*** Opening Information given ***

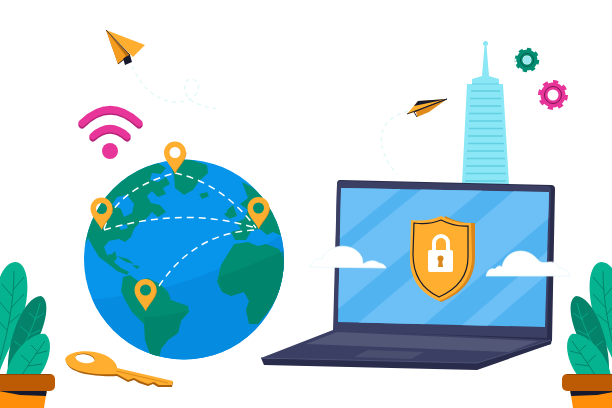
<!DOCTYPE html>
<html lang="en">
<head>
<meta charset="utf-8">
<title>Secure global connection</title>
<style>
:root {
  --ocean: #0795ec; --ocean-deep: #058be0; --land: #018d72; --land-dark: #018069;
  --amber: #ffae2f; --amber-dark: #e08a1c; --ink: #171a2c;
  --pink: #e8359a; --pink-dark: #b52379;
  --tower: #8be7f5; --tower-line: #62cfe2;
  --case: #3b3f63; --case-dark: #292c4b; --keys: #525777;
  --screen: #52b3f1; --glare: #6dc0f5;
  --leaf: #05b391; --leaf-dark: #04836a; --pot: #ff8f0a; --rim: #bd5b05;
  --trail: #e0f8f8;
}
html, body { margin: 0; background: #fff; overflow: hidden; }
svg { display: block; width: 612px; height: 408px; }
.land { fill: var(--land); }
.route { fill: none; stroke: #fff; stroke-width: 1.5; stroke-dasharray: 7 5; }
.trail { fill: none; stroke: var(--trail); stroke-width: 1.3; stroke-dasharray: 4 4; }
.wave { fill: none; stroke-linecap: round; }
.vein { fill: none; stroke: var(--leaf-dark); stroke-width: 1; }
.vein-light { fill: none; stroke: var(--leaf); stroke-width: .8; }
.cloud { fill: #fff; stroke: #e6f6fb; stroke-width: .8; }
</style>
</head>
<body>
<svg viewBox="0 0 612 408" role="img" aria-label="Globe with location pins, a laptop with a padlock shield, a tower, gears, paper planes, a key and potted plants">
  <defs>
    <clipPath id="globe-clip"><circle cx="184" cy="259.500" r="100"/></clipPath>
    <clipPath id="screen-clip"><polygon points="341,188 549,192 545,327 338,322"/></clipPath>
    <g id="pin">
      <path fill="#ffae2f" fill-rule="evenodd" d="M0 0C-3-7-11-13-11-21A11 11 0 0 1 11-21C11-13 3-7 0 0ZM0-26.500A5.500 5.500 0 0 0 0-15.500A5.500 5.500 0 0 0 0-26.500Z"/>
      <path fill="none" stroke="#e08a1c" stroke-width=".8" d="M0 0C3-7 11-13 11-21"/>
    </g>
    <g id="plant">
      <path fill="var(--leaf)" d="M-2 376C-12 330-8 262 16 262C31 264 30 300 20 324C12 344 4 358-2 376Z"/>
      <path class="vein" d="M14 271C14 300 8 332 0 360M12 296L2 284M13 290L24 277M10 314L-2 300M11 308L24 294M7 330L-4 318M8 324L20 314"/>
      <path fill="var(--leaf-dark)" d="M8 374C6 340 24 296 41 296C51 300 46 326 35 345C28 357 16 366 8 374Z"/>
      <path class="vein-light" d="M40 303C34 328 22 350 12 366M35 318L29 313M34 320L44 313M29 334L20 326M28 336L40 330M22 347L14 341"/>
      <path fill="var(--leaf)" d="M6 376C10 352 32 332 45 334C54 340 50 362 39 376Z"/>
      <path class="vein" d="M45 341C36 354 28 365 22 375M37 351L31 345M35 354L47 351M30 363L21 355M28 366L42 364"/>
      <polygon fill="var(--pot)" points="-2,389 47,389 44,408 -2,408"/>
      <polygon fill="var(--ink)" points="-2,389 47,389 46,396 20,395 -2,391"/>
      <rect fill="var(--rim)" x="-6" y="374" width="61" height="17" rx="5"/>
      <path fill="none" stroke="#8f4303" d="M-2 374.500H50"/>
    </g>
  </defs>

  <g id="trails">
    <path class="trail" d="M132 66C143 92 164 106 184 101C204 96 201 78 190 79C180 82 185 99 194 102Q206 108 220 109"/>
    <path class="trail" d="M408 111C386 117 379 130 382 147Q386 163 397 174"/>
  </g>

  <g id="large-paper-plane">
    <polygon fill="#b86d12" points="106,30 130,55 118,64"/>
    <polygon fill="var(--ink)" points="130,55 132,62 125,65 123,58"/>
    <polygon fill="var(--amber)" points="106,30 145,45 133,57"/>
    <polygon fill="#f49c20" points="106,30 126,56 118,64"/>
    <path fill="none" stroke="var(--ink)" stroke-width=".8" d="M106 30L130 55L118 64"/>
  </g>

  <g id="small-paper-plane">
    <polygon fill="var(--amber)" points="447,99 418,101 407,114 416,112"/>
    <polygon fill="#e08a1c" points="447,99 416,111 417,117 429,112"/>
    <polygon fill="var(--ink)" points="447,99 418,101 414,106"/>
    <path fill="none" stroke="var(--ink)" stroke-width=".9" d="M447 99L407 114M447 99L414 112L417 117"/>
  </g>

  <g id="wireless-signal">
    <g stroke="var(--pink-dark)" transform="translate(0 1)">
      <path class="wave" stroke-width="7" d="M82 124Q110 96 139 124"/>
      <path class="wave" stroke-width="7" d="M93 137Q110 121 127 137"/>
    </g>
    <g stroke="var(--pink)">
      <path class="wave" stroke-width="7" d="M82 123Q110 96 139 123"/>
      <path class="wave" stroke-width="7" d="M93 136Q110 121 127 136"/>
    </g>
    <circle fill="var(--pink)" cx="110" cy="151" r="8"/>
  </g>

  <g id="gears">
    <g fill="none" stroke="var(--land)">
      <circle cx="527" cy="60" r="10.500" stroke-width="3.500" pathLength="16" stroke-dasharray="1 1"/>
      <circle cx="527" cy="60" r="7.500" stroke-width="6"/>
      <circle cx="527" cy="60" r="6.500" stroke="#065a4c" stroke-width="1"/>
    </g>
    <circle cx="527" cy="60" r="4" fill="#9be9f0"/>
    <g fill="none" stroke="var(--pink)">
      <circle cx="553" cy="95" r="13" stroke-width="4" pathLength="16" stroke-dasharray="1 1"/>
      <circle cx="553" cy="95" r="9" stroke-width="7"/>
      <circle cx="553" cy="95" r="8.500" stroke="#7d1453" stroke-width="1"/>
    </g>
  </g>

  <g id="tower">
    <path fill="var(--tower)" d="M462 184L467 84H472V79L482 76L484.500 46H486.500L489 76L499 79V84H503L509 184Z"/>
    <circle fill="var(--tower)" cx="485.500" cy="43.500" r="2.500"/>
    <path stroke="var(--tower-line)" stroke-width="1.500" d="M471 91H500M470 98.500H501M470 106H501M469 113.500H502M469 121H502M469 128.500H503M468 136H503M468 143.500H504M467 151H504M467 158.500H505M466 166H505M466 173.500H506M465 181H506"/>
    <path fill="none" stroke="var(--tower-line)" d="M472 84H499"/>
  </g>

  <g id="globe">
    <circle fill="var(--ocean)" cx="184" cy="259.500" r="100"/>
    <g clip-path="url(#globe-clip)">
      <path fill="var(--ocean-deep)" d="M80 300Q190 296 286 232V365H80Z"/>
      <g id="americas" class="land">
        <path d="M84 247C84 215 108 181 148 166L158 163L166 168L161 174L152 173L150 180L158 182L166 177L170 184L163 188L166 194L158 197L152 191L147 196L151 203L160 205L166 212L158 217L152 212L146 219L140 222L134 229L131 237L125 242L119 239L109 241L104 247L107 255L112 254L115 251L117 258L114 262L121 268L129 272L127 275L117 271L107 263L99 257L93 247L88 238Z"/>
        <path d="M170 162L188 159L207 165L208 173L199 181L193 190L184 195L175 188L174 176Z"/>
        <path d="M117 256L128 259L134 264L126 262ZM132 265L140 266L137 269Z"/>
        <path d="M123 277L130 275L138 281L148 278L160 284L168 292L171 300L188 306L189 312L181 321L178 333L168 340L161 349L159 360L151 357L145 340L144 324L132 312L125 300L121 291Z"/>
        <path d="M199 194L207 192L209 196L202 199Z"/>
      </g>
      <g id="europe-africa" class="land">
        <path d="M242 182L252 187L266 200L276 216L282 236L273 232L267 235L260 229L252 230L246 240L235 240L231 232L241 229L236 222L244 219L248 210L240 204L248 198Z"/>
        <path d="M227 210L233 205L237 216L229 219ZM224 214L229 211L228 218Z"/>
        <path d="M234 244L248 242L258 246L266 244L279 249L285 262L283 288L268 312L258 324L249 324L246 310L249 301L244 292L231 296L222 292L217 282L221 265Z"/>
      </g>
      <path fill="var(--ocean)" d="M112 205L121 209L124 217L132 213L134 204L127 195L117 197ZM119 226L126 224L128 228L121 230Z"/>
      <path fill="var(--land-dark)" d="M144 317Q170 316 187 311L181 321L178 333L168 340L161 349L159 360L151 357L145 340ZM219 277Q254 264 285 250V270L283 288L268 312L258 324L249 324L246 310L249 301L244 292L231 296L222 292Z" opacity=".55"/>
    </g>
    <g id="routes">
      <path class="route" d="M104 229Q116 189 175 173"/>
      <path class="route" d="M175 173Q222 183 256 228"/>
      <path class="route" d="M104 230Q184 206 256 228"/>
      <path class="route" d="M147 307Q184 232 257 230"/>
    </g>
    <g id="pins">
      <circle cx="175" cy="152" r="6" fill="#fff"/>
      <use href="#pin" x="175" y="173.500"/>
      <use href="#pin" x="101.500" y="229.500"/>
      <use href="#pin" x="258.500" y="229"/>
      <use href="#pin" x="145.500" y="311"/>
    </g>
  </g>

  <g id="key">
    <path fill="#a95f0c" fill-rule="evenodd" d="M66 361C70 352 92 350 105 357C113 361 117 366 117 369L173 382L172 387L158 387L153 384L148 386L139 383L134 380L128 382L117 376C101 377 68 375 66 361ZM75 357C76 364 91 367 95 361C94 354 78 352 75 357Z"/>
    <path fill="var(--amber)" fill-rule="evenodd" d="M65 359C69 350 92 349 105 355C113 359 117 364 117 368L173 381L172 385L159 385L154 382L148 384L140 381L134 378L128 380L117 374C101 375 67 374 65 359ZM75 357C76 363 91 366 95 360C94 353 78 351 75 357Z"/>
    <path fill="none" stroke="var(--amber-dark)" d="M116 371L168 383"/>
  </g>

  <g id="laptop">
    <path fill="var(--case-dark)" d="M340 180L551 185Q555 185 555 189L552 341L334 331L337 184Q337 180 340 180Z"/>
    <path fill="var(--case)" d="M341 181L547 186Q551 186 551 190L547 338L333 331L337 185Q337 181 341 181Z"/>
    <polygon fill="var(--screen)" points="341,188 549,192 545,327 338,322"/>
    <g clip-path="url(#screen-clip)" fill="var(--glare)">
      <polygon points="341,188 402,188 338,240 338,236"/>
      <polygon points="423,188 485,188 338,309 338,257"/>
      <polygon points="550,192 550,217 421,327 356,325 514,191"/>
      <polygon points="550,249 550,272 486,327 460,327"/>
    </g>
    <polygon fill="var(--case)" points="333,330 551,340 551,344 477,366 261,358"/>
    <polygon fill="var(--keys)" points="337,332 538,341 509,352 306,344"/>
    <polygon fill="#4a4f70" points="368,350 424,352 411,359 354,357"/>
    <polygon fill="var(--case-dark)" points="261,358 477,363 552,339 551,344 477,370 264,365"/>
    <path fill="none" stroke="#4d5275" d="M261 358L477 363L551 340"/>
  </g>

  <g id="clouds">
    <path class="cloud" d="M310 267Q314 257 322 259C326 246 348 241 359 253Q363 257 363 264Q372 258 379 263Q385 264 386 268Z"/>
    <path class="cloud" d="M486 276Q488 267 495 269Q499 264 502 267C505 250 526 245 538 260Q541 264 549 262Q557 261 559 268Q567 268 570 276Z"/>
  </g>

  <g id="security-shield">
    <path fill="#d9861a" d="M445 216Q460 224 475 223V257C475 280 461 294 441 302Q436 299 432 296Z"/>
    <path fill="var(--amber)" d="M441 216Q456 224 471 223L472 257C472 279 459 293 439 301C419 292 409 278 410 254L411 220Q428 222 441 216Z"/>
    <path fill="none" stroke="var(--ink)" stroke-width="1.200" d="M441 220Q455 227 468 226L468 257C468 277 457 289 439 297C422 289 413 276 413 254L414 223Q429 225 441 220Z"/>
    <path fill="none" stroke="#fff" stroke-width="4" d="M434 252V243A7 7 0 0 1 448 243V252"/>
    <rect fill="#fff" x="428" y="250" width="25" height="22" rx="2"/>
    <circle fill="#d9861a" cx="440.500" cy="258.500" r="3"/>
    <polygon fill="#d9861a" points="439,259 442,259 443,267 438,267"/>
  </g>

  <g id="plants">
    <use href="#plant"/>
    <use href="#plant" transform="translate(617 0) scale(-1 1)"/>
  </g>
</svg>
</body>
</html>
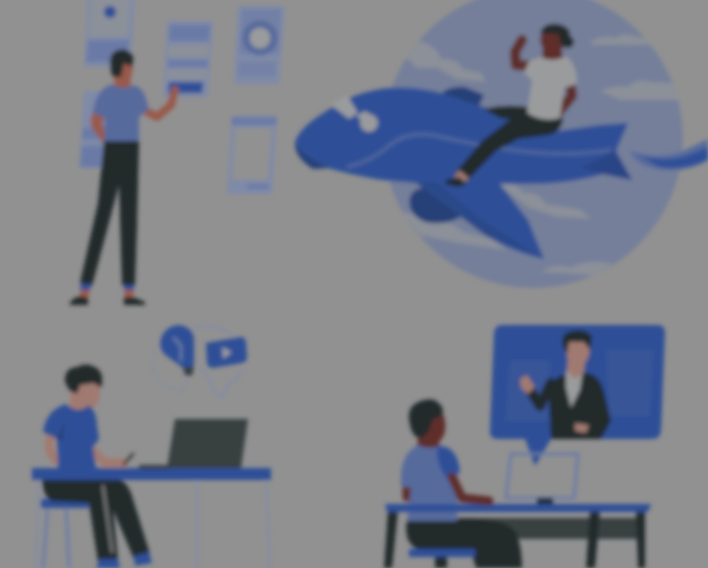
<!DOCTYPE html>
<html lang="en">
<head>
<meta charset="utf-8">
<title>Four work and travel scenes</title>
<style>
:root{--ground:#919191;--blue:#2f4f97;--blue-deep:#263f78;--blue-mid:#566a9c;--blue-soft:#6a7aa6;--blue-pale:#7f8aa8;--sky:#747f9a;--cloud:#8b9099;--ink:#22292b;--slate:#394041;--skin:#985a4c;--skin-light:#a07a70;--skin-dark:#5f2d29;--white:#9a9b9d}
html,body{margin:0;background:var(--ground)}
body{width:708px;height:568px;overflow:hidden}
svg{display:block}
.blue{fill:var(--blue)}.deep{fill:var(--blue-deep)}.mid{fill:var(--blue-mid)}.soft{fill:var(--blue-soft)}.pale{fill:var(--blue-pale)}
.sky{fill:var(--sky)}.cloud{fill:var(--cloud)}.ink{fill:var(--ink)}.slate{fill:var(--slate)}
.skin{fill:var(--skin)}.skin-light{fill:var(--skin-light)}.skin-dark{fill:var(--skin-dark)}.white{fill:var(--white)}
.line{fill:none;stroke:var(--blue-soft);stroke-width:3}
.thin{fill:none;stroke:var(--blue-pale);stroke-width:2}
.arm{fill:none;stroke-linecap:round;stroke-linejoin:round}
</style>
</head>
<body>
<svg width="708" height="568" viewBox="0 0 708 568" role="img" aria-label="Four softly blurred illustrations: app design, flying on a plane, working at a laptop and a video call">
<defs>
<filter id="soft-focus" filterUnits="userSpaceOnUse" x="-20" y="-20" width="748" height="608"><feGaussianBlur stdDeviation="2"/></filter>
<clipPath id="sky-disc"><circle cx="533" cy="138" r="150"/></clipPath>
</defs>
<rect width="708" height="568" fill="var(--ground)"/>
<g filter="url(#soft-focus)">

<g id="app-designer">
  <g id="wireframes">
    <path class="pale" d="M88-6H135L131 67H84Z"/>
    <path class="cloud" d="M91-6H131L128 37H89Z"/>
    <circle class="blue" cx="110" cy="12" r="6"/>
    <path class="soft" d="M88 40H129L127 62H86Z"/>
    <path class="pale" d="M167 21H213L208 97H163Z"/>
    <path class="soft" d="M170 25H210L209 41H169Z"/>
    <path class="cloud" d="M169 45H209L208 57H168Z"/>
    <path class="soft" d="M168 60H208L208 67H168Z"/>
    <path class="cloud" d="M167 70H207L207 79H166Z"/>
    <path class="blue" d="M169 82H203L202 93H168Z"/>
    <path class="pale" d="M238 6H285L279 84H234Z"/>
    <path class="soft" d="M242 9H281L279 54H239Z" opacity=".6"/>
    <circle cx="260" cy="38" r="14" fill="var(--white)" stroke="var(--blue-mid)" stroke-width="7"/>
    <path class="soft" d="M239 62H276L275 76H238Z" opacity=".5"/>
    <path class="pale" d="M232 116H277L272 194H227Z"/>
    <path class="soft" d="M232 117H277L276 125H231Z"/>
    <path fill="var(--ground)" d="M235 128H272L268 180H232Z"/>
    <path class="soft" d="M247 184H269V189H247Z"/>
    <path class="pale" d="M84 91H112V168H79Z"/>
    <path class="soft" d="M83 128H108V139H82ZM82 146H108V167H80Z"/>
  </g>
  <g id="standing-person">
    <path class="arm" d="M140 108L157 117 171 105 175 90" stroke="var(--skin)" stroke-width="8"/>
    <path class="skin" d="M115 69H130L131 90H114Z"/>
    <path class="skin" d="M120 56Q133 56 133 68 132 80 125 82 117 80 116 68Z"/>
    <path class="ink" d="M113 77Q107 61 113 53 123 45 132 54 135 60 131 67L124 63 121 77Z"/>
    <path class="skin" d="M97 103Q88 119 92 128L103 143 108 138 102 124 109 105Z"/>
    <path class="mid" d="M112 84Q123 91 133 85 143 87 146 99L149 109 139 117V142H104L105 118 93 113Q95 90 112 84Z"/>
    <path class="ink" d="M104 141H139L137 225 135 285H122L119 185 92 286 80 283 98 203Z"/>
    <path class="skin" d="M82 285H91L88 299H79ZM124 286H134L133 299H125Z"/>
    <path class="blue" d="M81 284H91L90 290H80ZM124 285H134V290H124Z"/>
    <path class="ink" d="M70 303Q72 298 81 296L88 298V305H70ZM124 297H133L145 302V305H124Z"/>
  </g>
</g>

<g id="plane-traveller">
  <circle class="sky" cx="533" cy="138" r="150"/>
  <g class="cloud" clip-path="url(#sky-disc)">
    <path d="M402 54Q409 36 425 43 438 48 441 59 456 57 463 69L481 73 486 82 456 79 437 68 417 68Z"/>
    <path d="M591 41Q606 34 615 38 625 31 636 37L662 39V45H592Z"/>
    <path d="M600 91Q618 84 628 87 638 77 650 82L690 84V100H620Z"/>
    <path d="M497 183Q517 181 523 193 538 191 546 204L579 209 592 219 558 217 529 208Z"/>
    <path d="M402 213Q420 211 431 224 450 219 463 232L493 239 506 250 458 243 420 235Z"/>
    <path d="M541 272Q557 262 570 268 587 258 612 264L596 275Z"/>
  </g>
  <path class="mid" d="M630 151Q660 160 683 151L708 139V160Q686 174 656 169 636 165 630 151Z"/>
  <path class="blue" d="M640 156Q666 163 689 155L708 147V160Q684 171 659 167Z"/>
  <path class="deep" d="M438 98Q446 85 465 87L484 95 476 112H440Z"/>
  <path class="deep" d="M410 207Q407 191 422 188L455 196 462 216Q446 226 425 222 413 217 410 207Z"/>
  <path class="blue" d="M295 142Q300 127 325 112 355 91 389 88 425 85 465 101L558 131 600 125 628 123 616 151 632 180 603 174Q570 184 526 184L500 184 528 220 544 259Q510 251 485 235L416 183Q373 181 331 169 299 158 295 142Z"/>
  <path class="deep" d="M295 142Q299 155 330 168L313 169Q294 157 295 142Z"/>
  <path class="deep" d="M603 174L580 168 615 151 632 180Z" opacity=".55"/>
  <path class="deep" d="M416 183L485 235 544 259 481 219 437 182Z" opacity=".45"/>
  <path class="arm" d="M348 167Q372 161 390 145 409 130 437 136 480 146 520 151 570 157 610 150" stroke="var(--blue-mid)" stroke-width="3"/>
  <path class="white" d="M331 105L347 95 358 113 349 119Z"/>
  <circle class="white" cx="369" cy="123" r="9"/>
  <path class="white" d="M365 111L376 118 368 125 356 116Z"/>
  <g id="rider">
    <path class="ink" d="M484 109Q507 103 532 108L530 122 500 118Z"/>
    <path class="ink" d="M528 109L563 118Q562 132 549 135L518 139 496 151 467 181 455 173 482 141 508 121Z"/>
    <path class="skin-light" d="M459 170L469 178 463 184 454 177Z"/>
    <path class="ink" d="M446 180L459 177 467 184 458 187 445 184Z"/>
    <path class="arm" d="M533 66L516 65 515 52 522 40" stroke="var(--skin-dark)" stroke-width="10"/>
    <path class="skin-dark" d="M543 45L561 42 563 61 542 62Z"/>
    <path class="skin-dark" d="M542 31Q554 25 564 35 565 50 553 55 542 53 540 40Z"/>
    <path class="ink" d="M540 33Q544 22 558 24 571 27 570 36 578 42 570 48L562 47 558 34Z"/>
    <path class="arm" d="M570 80L572 96 557 114" stroke="var(--skin-dark)" stroke-width="10"/>
    <path class="white" d="M541 57Q552 63 566 56 577 64 577 84L564 88 560 118Q543 123 527 113L532 80 524 73 529 61Z"/>
  </g>
</g>

<g id="laptop-worker">
  <g id="chat-bubbles">
    <path class="thin" d="M167 337Q150 350 154 370 160 389 183 390L191 374" stroke-dasharray="5 4"/>
    <path class="thin" d="M188 331Q213 319 235 337M199 367Q211 377 213 390L222 398 228 384Q239 380 242 368"/>
    <path class="blue" d="M160 343Q163 326 179 325 194 327 194 341L194 365 186 370 168 357Q160 352 160 343Z"/>
    <path class="arm" d="M174 338L181 346V360" stroke="var(--blue-soft)" stroke-width="3"/>
    <path class="slate" d="M183 368L194 366 192 376 185 375Z"/>
    <path class="blue" d="M206 343L241 337Q245 337 246 342L247 357Q247 362 242 363L213 368Q208 368 207 363Z"/>
    <path class="white" d="M222 347L232 352 223 359Z"/>
  </g>
  <g id="desk">
    <path class="thin" d="M39 479L36 568M197 479V568M266 479L270 568"/>
    <path class="line" d="M48 505L43 568M66 505L69 568"/>
    <path class="blue" d="M41 499H89V508H41Z"/>
  </g>
  <g id="seated-worker">
    <path class="ink" d="M42 478H115Q126 480 131 493L150 554 134 559 113 510 118 560 98 562 89 503 51 501Q42 494 42 478Z"/>
    <path class="arm" d="M103 486L112 552" stroke="var(--ground)" stroke-width="2"/>
    <path class="blue" d="M100 559H118L120 568H96ZM134 556L149 552 152 563 135 566Z"/>
    <path class="skin-light" d="M71 388H88L90 412H69Z"/>
    <path class="skin-light" d="M73 382Q86 374 99 385 102 399 95 407 82 409 75 399Z"/>
    <path class="ink" d="M65 382Q64 368 77 367 87 361 98 369 105 376 101 388L94 383 80 385 77 394 70 391Z"/>
    <path class="arm" d="M52 434Q45 449 56 460L78 466M92 450L105 463 124 463" stroke="var(--skin-light)" stroke-width="9"/>
    <path class="blue" d="M66 404Q78 415 89 405 97 412 97 426L99 439 93 447 96 468H58L57 439 43 432Q46 410 66 404Z"/>
    <path class="deep" d="M57 439L65 421 62 441Z"/>
  </g>
  <path class="blue" d="M32 468H271V480H32Z"/>
  <path class="arm" d="M124 464L133 454" stroke="var(--slate)" stroke-width="3"/>
  <path class="slate" d="M175 419H248L241 468H167Z"/>
  <path class="slate" d="M139 465H170V469H139Z"/>
</g>

<g id="video-call">
  <g id="speech-screen">
    <path class="blue" d="M502 325H658Q665 325 665 333L661 431Q660 439 652 439H551L535 466 525 439H497Q489 438 490 430L494 333Q495 325 502 325Z"/>
    <path class="mid" d="M606 350H653L650 416H609ZM510 361H550L548 421H506Z" opacity=".25"/>
    <path class="arm" d="M551 383L540 406 530 390" stroke="var(--ink)" stroke-width="10"/>
    <path class="skin-light" d="M520 379L527 375 535 387 528 394 521 388Z"/>
    <path class="ink" d="M563 375L588 373Q600 376 604 392L611 421 601 439H551L549 400Q548 380 563 375Z"/>
    <path class="white" d="M566 371L583 370 580 390 571 408 566 388Z"/>
    <path class="skin-light" d="M568 356H585L584 372 575 379 567 371Z"/>
    <path class="skin-light" d="M566 341Q577 333 590 341 591 358 583 365 573 367 567 357Z"/>
    <path class="ink" d="M563 346Q560 333 572 331 585 328 592 336L590 350 584 342 569 342 567 354Z"/>
    <path class="skin-light" d="M575 423L589 425 586 433 575 431Z"/>
  </g>
  <g id="monitor">
    <path class="line" d="M511 454H578L574 498H506Z"/>
    <path class="ink" d="M537 498H553V505H537Z"/>
  </g>
  <g id="office-desk">
    <path class="slate" d="M452 518H642V539H452Z"/>
    <path class="ink" d="M388 510H398L392 568H384ZM590 510H600L595 568H586ZM636 510H645V568H638Z"/>
  </g>
  <g id="caller">
    <path class="ink" d="M407 520L459 519Q507 517 516 533 522 546 522 568H476L471 551 417 549Q403 542 407 520Z"/>
    <path class="blue" d="M409 549H475V557H409Z"/>
    <path class="ink" d="M435 557H447V568H435Z"/>
    <path class="arm" d="M407 482L407 497" stroke="var(--skin-dark)" stroke-width="9"/>
    <path class="skin-dark" d="M420 428H438L440 451H416Z"/>
    <path class="skin-dark" d="M424 413Q438 407 444 416 448 433 440 441 428 444 422 431Z"/>
    <path class="ink" d="M410 425Q405 406 421 401 436 395 443 409L442 416 433 419 429 431 421 439Q412 437 410 425Z"/>
    <path class="mid" d="M418 445Q430 451 441 445 455 448 458 462L457 521H407L411 488 401 486Q399 454 418 445Z"/>
    <path class="blue" d="M437 447Q457 445 460 472L447 479Q435 463 437 447Z"/>
  </g>
  <path class="blue" d="M385 504H651L648 512H387Z"/>
  <path class="arm" d="M452 477L462 498 489 501" stroke="var(--skin-dark)" stroke-width="9"/>
</g>

</g>
</svg>
</body>
</html>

*** Closing Information given ***

*Exercise prompt*. Reproduce, character for character, only the lines of the preceding data that start at the line with "84Q123 91 133" and end at the line with "141H139L137 225 135", both included.

*Response*.
    <path class="mid" d="M112 84Q123 91 133 85 143 87 146 99L149 109 139 117V142H104L105 118 93 113Q95 90 112 84Z"/>
    <path class="ink" d="M104 141H139L137 225 135 285H122L119 185 92 286 80 283 98 203Z"/>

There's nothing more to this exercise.